> Your objective
Show only those lines of the entries where the string "warped" is found.

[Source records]

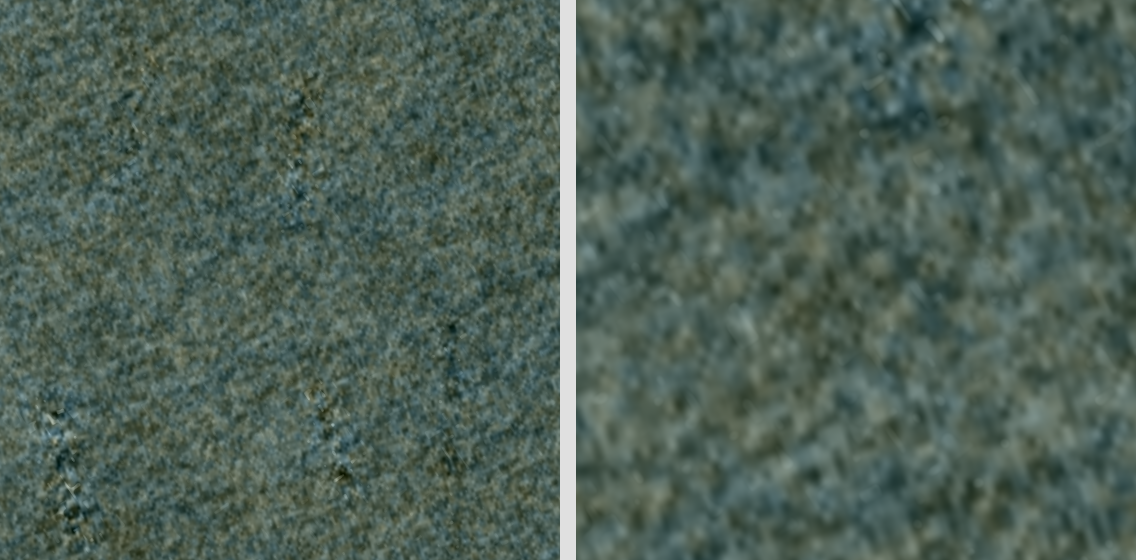
Left, the full canvas; right, a detail of the centre.
Reproduce this texture procedurally as a Shadertoy shader.

```glsl
// Grey-green slate with fine mottled grain, slanting streaks and broken dark cracks.

float hash(vec2 p) {
    vec3 q = fract(p.xyx * vec3(0.1031, 0.1030, 0.0973));
    q += dot(q, q.yzx + 33.33);
    return fract((q.x + q.y) * q.z);
}

// Smooth value noise centred on zero
float noise(vec2 p) {
    vec2 i = floor(p), f = fract(p);
    f = f * f * (3.0 - 2.0 * f);
    float low = mix(hash(i), hash(i + vec2(1, 0)), f.x);
    float high = mix(hash(i + vec2(0, 1)), hash(i + vec2(1, 1)), f.x);
    return mix(low, high, f.y) - 0.5;
}

vec2 rotate(vec2 p, float angle) {
    float c = cos(angle), s = sin(angle);
    return vec2(c * p.x + s * p.y, c * p.y - s * p.x);
}

float segmentDistance(vec2 p, vec2 a, vec2 b) {
    vec2 ab = b - a;
    return length(p - a - ab * clamp(dot(p - a, ab) / dot(ab, ab), 0.0, 1.0));
}

// x: dark crack core, y: loose rubble around it
vec2 cracks(vec2 p) {
    vec4 lines[5] = vec4[5](
        vec4(0.54, 0.84, 0.535, 0.62), vec4(0.09, 0.27, 0.14, 0.05),
        vec4(0.57, 0.29, 0.62, 0.14), vec4(0.26, 0.88, 0.22, 0.67),
        vec4(0.80, 0.41, 0.82, 0.05));
    float strength[5] = float[5](0.8, 1.0, 0.9, 0.4, 0.45);
    vec2 warped = p + 0.022 * vec2(noise(p * 24.0), noise(p * 24.0 + 70.0));
    vec2 mask = vec2(0.0);
    for (int i = 0; i < 5; i++) {
        float d = segmentDistance(warped, lines[i].xy, lines[i].zw);
        vec2 falloff = vec2(exp(-d * d / 0.00011), exp(-d * d / 0.0011));
        mask = max(mask, strength[i] * falloff);
    }
    mask.x *= smoothstep(-0.25, 0.2, noise(p * 32.0 + 15.0));
    return mask;
}

void mainImage(out vec4 fragColor, in vec2 fragCoord) {
    vec2 p = fragCoord / iResolution.y;
    vec2 bent = p + 0.012 * vec2(noise(p * 9.0), noise(p * 9.0 + 40.0));
    vec2 slant = rotate(bent, 0.45);

    // Upright grain, fine grit, slanting streaks and broad shading
    float tone = 0.17 * noise(rotate(bent, -0.25) * vec2(112.0, 76.0));
    tone += 0.16 * noise(rotate(p, 0.3) * vec2(185.0, 145.0) + 31.0);
    tone += 0.11 * noise(slant * vec2(32.0, 88.0) + 57.0);
    tone += 0.05 * noise(slant * vec2(6.0, 26.0) + 83.0);
    tone += 0.04 * noise(p * 5.0 + 11.0);

    // Cracks with dark cores and contrasty rubble
    vec2 crack = cracks(p);
    tone *= 1.0 + 0.7 * crack.y;
    tone -= 0.13 * crack.x;

    // Pale mineral flecks, denser beside the cracks
    float fleck = noise(rotate(p, 0.6) * vec2(115.0, 95.0) + 140.0);
    tone += (0.05 + 0.16 * crack.y) * smoothstep(0.27, 0.46, fleck);

    // Drift between olive brown and blue teal
    float warmth = 0.09 * noise(rotate(p, 0.5) * vec2(75.0, 65.0) + 210.0)
                 + 0.06 * noise(slant * vec2(9.0, 16.0) + 260.0);
    warmth *= 1.0 + 0.8 * crack.y;

    vec3 slate = vec3(0.298, 0.368, 0.328);
    vec3 color = slate + tone * vec3(1.0, 1.0, 1.03) + warmth * vec3(0.6, 0.0, -0.75);
    fragColor = vec4(clamp(color, 0.0, 1.0), 1.0);
}
```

> Solved problem
    vec2 warped = p + 0.022 * vec2(noise(p * 24.0), noise(p * 24.0 + 70.0));
        float d = segmentDistance(warped, lines[i].xy, lines[i].zw);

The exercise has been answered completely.